    “Hundreds of children will travel these routes on their way to school each day, but these improvements will really benefit our entire community,” said Mayor Noble, who prepared the grant application when he served as an Environmental Educator for the City’s Parks and Recreation Department. “We are continuing to make great progress in our efforts to increase accessibility for all residents and visitors to Kingston and to make it easier to move around throughout our community.”

    Project components included:

    • Three permanent electronic signs alerting drivers to their speeds were installed and operating on Hurley and Lucas avenues, near the Edson and Bailey schools, and Delaware Avenue, near JFK Elementary.
    •  A new sidewalk was installed on Burhans Boulevard, connecting the Lucas Avenue sidewalks to Edson/Bailey School
    • Speed calming humps were installed on Joy’s Lane near Dietz Stadium
    • A completely new traffic signal, pedestrian signal and curb cuts were installed at the intersection of Washington Avenue and Lucas Avenue
    • ADA compliant curb cuts were installed on Hurley Avenue near Quarry Street
    • ADA compliant curb cuts and new pedestrian signals were installed at the intersection of Murray and Delaware Avenue
    • ADA compliant curb cuts were installed at Gross street, which is the entrance to John F. Kennedy School
    • Additional crosswalk painting was done in various locations near Kingston’s schools

    Leadership of the Kingston City School District are excited for these improvements along popular walking routes to school.

    "The students of the Kingston City School District are a priority, whether they are inside the four walls of our ten district buildings, or if they are out in the community,” said Dr. Paul Padalino, Superintendent of the Kingston City School District. “I'm proud that the school district and the City are close partners, and that we are always willing to work together for the betterment of our children.
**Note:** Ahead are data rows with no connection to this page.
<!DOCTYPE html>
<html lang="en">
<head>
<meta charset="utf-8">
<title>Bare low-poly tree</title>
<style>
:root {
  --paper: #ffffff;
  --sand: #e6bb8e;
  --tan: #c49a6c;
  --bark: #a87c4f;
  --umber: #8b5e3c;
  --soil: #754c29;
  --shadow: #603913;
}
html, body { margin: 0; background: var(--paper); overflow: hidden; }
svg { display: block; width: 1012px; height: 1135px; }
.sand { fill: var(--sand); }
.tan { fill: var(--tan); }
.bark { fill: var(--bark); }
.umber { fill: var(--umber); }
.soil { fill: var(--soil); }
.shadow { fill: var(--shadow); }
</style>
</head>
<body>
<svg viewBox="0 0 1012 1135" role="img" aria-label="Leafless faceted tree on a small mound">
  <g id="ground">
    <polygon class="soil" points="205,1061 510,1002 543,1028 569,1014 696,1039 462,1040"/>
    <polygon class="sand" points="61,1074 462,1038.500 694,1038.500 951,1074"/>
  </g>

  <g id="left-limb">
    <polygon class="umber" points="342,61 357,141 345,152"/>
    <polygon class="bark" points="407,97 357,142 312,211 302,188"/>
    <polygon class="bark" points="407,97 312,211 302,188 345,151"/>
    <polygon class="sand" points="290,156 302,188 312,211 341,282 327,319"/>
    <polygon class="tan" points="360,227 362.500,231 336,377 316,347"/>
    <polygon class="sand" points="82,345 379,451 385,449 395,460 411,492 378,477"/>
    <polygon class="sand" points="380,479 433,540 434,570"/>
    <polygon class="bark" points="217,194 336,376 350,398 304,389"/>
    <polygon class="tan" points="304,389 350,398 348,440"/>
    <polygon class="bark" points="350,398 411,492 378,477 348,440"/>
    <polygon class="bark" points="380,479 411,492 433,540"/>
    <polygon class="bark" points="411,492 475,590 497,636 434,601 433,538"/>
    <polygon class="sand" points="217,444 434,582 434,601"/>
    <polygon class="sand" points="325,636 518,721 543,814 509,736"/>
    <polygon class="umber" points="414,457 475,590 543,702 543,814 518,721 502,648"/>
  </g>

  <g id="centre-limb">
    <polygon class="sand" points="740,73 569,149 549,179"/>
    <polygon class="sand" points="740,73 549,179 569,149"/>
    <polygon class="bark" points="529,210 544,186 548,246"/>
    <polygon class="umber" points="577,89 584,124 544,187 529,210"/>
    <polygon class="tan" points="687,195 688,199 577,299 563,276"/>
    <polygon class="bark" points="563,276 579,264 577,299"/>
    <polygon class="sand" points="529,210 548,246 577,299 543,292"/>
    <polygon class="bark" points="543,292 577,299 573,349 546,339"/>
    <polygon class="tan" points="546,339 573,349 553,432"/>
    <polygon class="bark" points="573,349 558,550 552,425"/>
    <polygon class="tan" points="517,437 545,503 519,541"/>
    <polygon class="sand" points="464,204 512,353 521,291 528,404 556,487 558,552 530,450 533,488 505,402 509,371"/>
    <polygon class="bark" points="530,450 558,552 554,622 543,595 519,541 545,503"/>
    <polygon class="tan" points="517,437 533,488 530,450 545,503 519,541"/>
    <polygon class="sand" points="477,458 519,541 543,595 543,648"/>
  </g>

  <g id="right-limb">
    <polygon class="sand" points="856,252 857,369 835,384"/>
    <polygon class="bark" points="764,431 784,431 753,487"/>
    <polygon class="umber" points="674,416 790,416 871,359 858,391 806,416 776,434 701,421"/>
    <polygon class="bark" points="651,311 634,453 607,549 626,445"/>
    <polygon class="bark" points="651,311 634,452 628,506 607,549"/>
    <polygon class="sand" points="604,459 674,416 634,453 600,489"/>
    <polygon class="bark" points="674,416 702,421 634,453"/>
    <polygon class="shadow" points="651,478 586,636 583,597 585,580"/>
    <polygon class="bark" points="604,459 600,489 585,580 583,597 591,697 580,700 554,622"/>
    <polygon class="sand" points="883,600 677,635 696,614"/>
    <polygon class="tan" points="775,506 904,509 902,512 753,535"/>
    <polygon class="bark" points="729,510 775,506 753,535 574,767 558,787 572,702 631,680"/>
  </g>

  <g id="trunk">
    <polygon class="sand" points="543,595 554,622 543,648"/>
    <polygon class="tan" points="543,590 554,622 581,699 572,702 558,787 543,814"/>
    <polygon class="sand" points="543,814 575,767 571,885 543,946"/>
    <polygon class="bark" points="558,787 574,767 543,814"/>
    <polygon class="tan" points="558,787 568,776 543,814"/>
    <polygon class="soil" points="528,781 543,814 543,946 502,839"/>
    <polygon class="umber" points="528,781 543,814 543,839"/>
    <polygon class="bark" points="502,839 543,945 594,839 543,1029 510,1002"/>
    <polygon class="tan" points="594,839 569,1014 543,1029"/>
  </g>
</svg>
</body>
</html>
Health and wellness for our students and families are a continued focus in our school district, and I am so grateful that the city is making it easier for students to lead active lives by providing safe ways to walk and bike to school. Together, we can make a difference in the lives of young people, and help them to create lifelong healthy habits that will serve them well into adulthood."

    The City bonded for a total of $577,000 for the project, but was eligible to be reimbursed $489,000 through federal Safe Routes to School funds administered by the NYS DOT. Design and inspection were completed by Greenman Pederson, Inc. and the construction was completed by Sun-Up Enterprises Inc. Ralph Swenson, the City Engineer, oversaw the project.
    For more information about the City of Kingston’s transportation projects, visit